WHAT IS EXPECTED: Pull out every line from the listing that has the word "poses".

━━━━━━━━

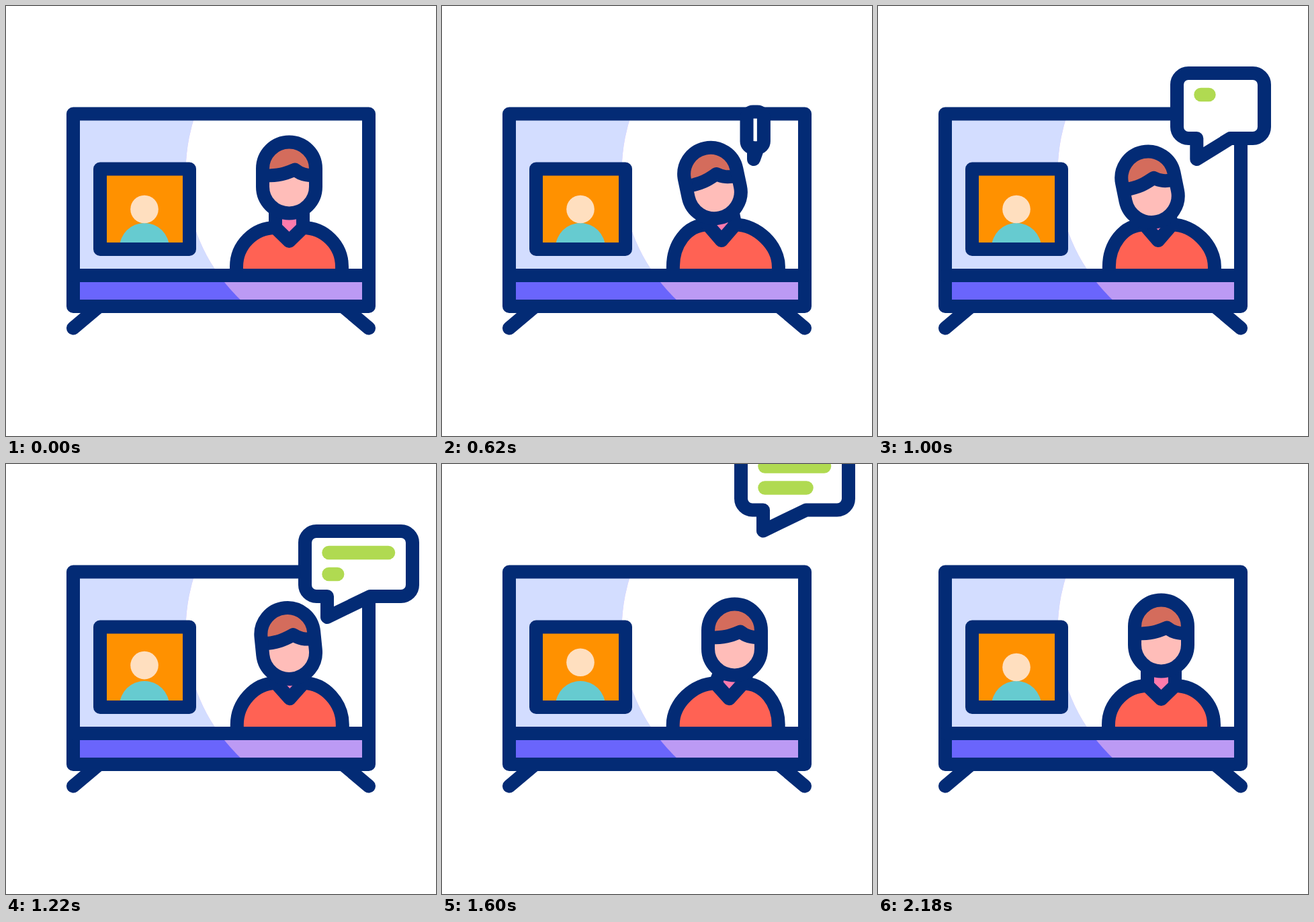
An HTML page that plays this animation: 640x640 px, repeating every 2520 ms.

```html
<!DOCTYPE html>
<html lang="en">
<head>
<meta charset="utf-8">
<title>Video call</title>
<style>
  html, body { margin: 0; width: 100%; height: 100%; overflow: hidden; background: #fff; }
  svg { display: block; width: 100%; height: 100%; }
  .ink { stroke: #032b75; stroke-width: 20; stroke-linecap: round; stroke-linejoin: round; }
  .open { fill: none; }
  .butt { stroke-linecap: butt; }
  .green { fill: none; stroke: #b0da51; stroke-width: 20.5; stroke-linecap: round; }
</style>
</head>
<body>
<svg viewBox="0 0 640 640">
  <defs>
    <clipPath id="screen"><rect x="100" y="160" width="440" height="241"/></clipPath>
    <clipPath id="photo"><rect x="140" y="242.5" width="133" height="110"/></clipPath>
    <clipPath id="skull"><rect x="-39.5" y="-53" width="79" height="106" rx="39.5"/></clipPath>
    <clipPath id="tv"><rect x="100" y="160" width="440" height="287"/></clipPath>
  </defs>

  <path class="ink open" d="M100 479.5L138 447.5M540 479.5L502 447.5"/>
  <g clip-path="url(#tv)">
    <rect x="100" y="160" width="440" height="241" fill="#d3ddff"/>
    <rect x="100" y="401" width="440" height="46" fill="#6a65fc"/>
    <circle cx="530.5" cy="247" r="263" fill="#bc9af4"/>
    <circle cx="530.5" cy="247" r="263" fill="#fff" clip-path="url(#screen)"/>
  </g>

  <rect x="140" y="242.5" width="133" height="119.5" fill="#ff9100"/>
  <g clip-path="url(#photo)">
    <circle cx="206" cy="360" r="37" fill="#66cbd0"/>
    <circle id="guest" cx="206" cy="302.5" r="20.8" fill="#ffdfbf"/>
  </g>
  <rect class="ink open" x="140" y="242.5" width="133" height="119.5"/>

  <g clip-path="url(#screen)">
    <path id="throat" fill="#ff7bac"/>
    <path id="body" class="ink" fill="#ff6254"/>
    <path id="neck" class="ink open"/>
  </g>
  <g id="head">
    <g clip-path="url(#skull)">
      <rect x="-40" y="-54" width="80" height="108" fill="#ffbdb9"/>
      <path d="M-40 -54H40V-3H-40Z" fill="#d46c5c"/>
      <path class="ink butt" fill="#d46c5c" d="M-40 -3C-13 -2.5 -5 -6.5 8.5 -12C16.5 -5.5 24 -3 40 -3"/>
    </g>
    <rect class="ink open" x="-39.5" y="-53" width="79" height="106" rx="39.5"/>
  </g>

  <rect class="ink open" x="100" y="160.5" width="440" height="286.5"/>
  <path class="ink open" d="M100 401H540"/>

  <g id="bubble">
    <path id="shell" class="ink" fill="#fff"/>
    <path id="line1" class="green"/>
    <path id="line2" class="green"/>
  </g>
</svg>
<script>
const LOOP = 2520;
const $ = id => document.getElementById(id);
const set = (id, name, value) => $(id).setAttribute(name, value);
const mix = (a, b, p) => a + (b - a) * p;
const ramp = (t, a, b) => Math.min(1, Math.max(0, (t - a) / (b - a)));
const smooth = p => p * p * (3 - 2 * p);

// time, head x, head y, tilt, shoulder x, shoulder y
const poses = [
  [0, 0, 0, 0, 0, 0],
  [140, 0, -3, 0, 0, 0],
  [440, -19, 12, -12, -5.5, -4.5],
  [620, -19, 8, -12, -5.5, -4.5],
  [1000, -17, 13.7, -11.5, -4.5, -4.5],
  [1100, -17, 12, -11.5, -4.5, -4.5],
  [1340, 14, 11, 0, 6, -3.5],
  [1440, 14, 11.5, 0, 6, -3.5],
  [1600, 14, 6, 0, 6, -3.5],
  [1900, 12.5, 12.5, 0, 4.5, -3.5],
  [1930, 12.5, 12.5, 0, 4.5, -3.5],
  [2170, 0, 0, 0, 0, 0],
  [LOOP, 0, 0, 0, 0, 0]
];

function poseAt(t) {
  const i = poses.findIndex(k => k[0] > t);
  const a = poses[i - 1], b = poses[i];
  const p = smooth(ramp(t, a[0], b[0]));
  return a.slice(1).map((v, j) => mix(v, b[j + 1], p));
}

function drawPerson(t) {
  const [dx, dy, tilt, sx, sy] = poseAt(t);
  const hx = 421.5 + dx, hy = 255.5 + dy;
  set('head', 'transform', `translate(${hx} ${hy}) rotate(${tilt})`);

  const c = Math.cos(tilt * Math.PI / 180), s = Math.sin(tilt * Math.PI / 180);
  const jaw = x => `${hx + x * c - 45 * s} ${hy + x * s + 45 * c}`;
  const l = 401 + sx, r = 442 + sx, y = 330 + sy;
  const left = `${l} ${y}`, right = `${r} ${y}`;
  const tip = `${421.5 + sx} ${350 + sy * 0.2}`;
  const base = sy * -0.2;
  const x0 = 343 + base, x1 = 500 + base;

  set('throat', 'd', `M${jaw(-20.5)}L${left}L${tip}L${right}L${jaw(20.5)}Z`);
  set('neck', 'd', `M${jaw(-20.5)}L${left}M${jaw(20.5)}L${right}`);
  set('body', 'd', `M${x0} 401V388C${x0} 356 ${l - 32} ${y} ${left}L${tip}L${right}` +
    `C${r + 32} ${y} ${x1} 356 ${x1} 388V401Z`);
}

function drawLine(id, y, length, p) {
  set(id, 'd', p > 0 ? `M480.5 ${y}h${Math.max(0.01, length * p)}` : '');
}

function drawBubble(t) {
  const shown = t >= 540 && t < 1680;
  set('bubble', 'visibility', shown ? 'visible' : 'hidden');
  if (!shown) return;

  // grows out of the tail tip, then widens, then flies off
  const grow = ramp(t, 540, 687), wide = ramp(t, 780, 1080);
  const fromTip = x => mix(464, x, grow);
  const L = fromTip(445), R = fromTip(mix(491, 605, wide));
  const T = mix(228, 100, grow), B = mix(228, 197, grow);
  const tail = mix(464, 478, wide), join = fromTip(mix(475, 542, wide));
  const q = 17 * grow;
  const turn = (x, y) => `a${q} ${q} 0 0 1 ${x * q} ${y * q}`;
  set('shell', 'd', `M${L + q} ${T}H${R - q}${turn(1, 1)}V${B - q}${turn(-1, 1)}` +
    `H${join}L${tail} 228V${B}H${L + q}${turn(-1, -1)}V${T + q}${turn(1, -1)}Z`);

  drawLine('line1', 132, 88.5, ramp(t, 970, 1200));
  drawLine('line2', 164, 62, ramp(t, 1180, 1380));
  set('bubble', 'transform', `translate(0 ${-240 * ramp(t, 1440, 1660) ** 2})`);
}

function drawGuest(t) {
  const lift = smooth(ramp(t, 1100, 1380)) - smooth(ramp(t, 1780, 2190));
  set('guest', 'cy', 302.5 - 7.3 * lift);
}

const start = performance.now();
function frame(now) {
  const t = Math.max(0, now - start) % LOOP;
  drawPerson(t);
  drawBubble(t);
  drawGuest(t);
  requestAnimationFrame(frame);
}
frame(start);
</script>
</body>
</html>
```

━━━━━━━━

TASK RESULT:
const poses = [
  const i = poses.findIndex(k => k[0] > t);
  const a = poses[i - 1], b = poses[i];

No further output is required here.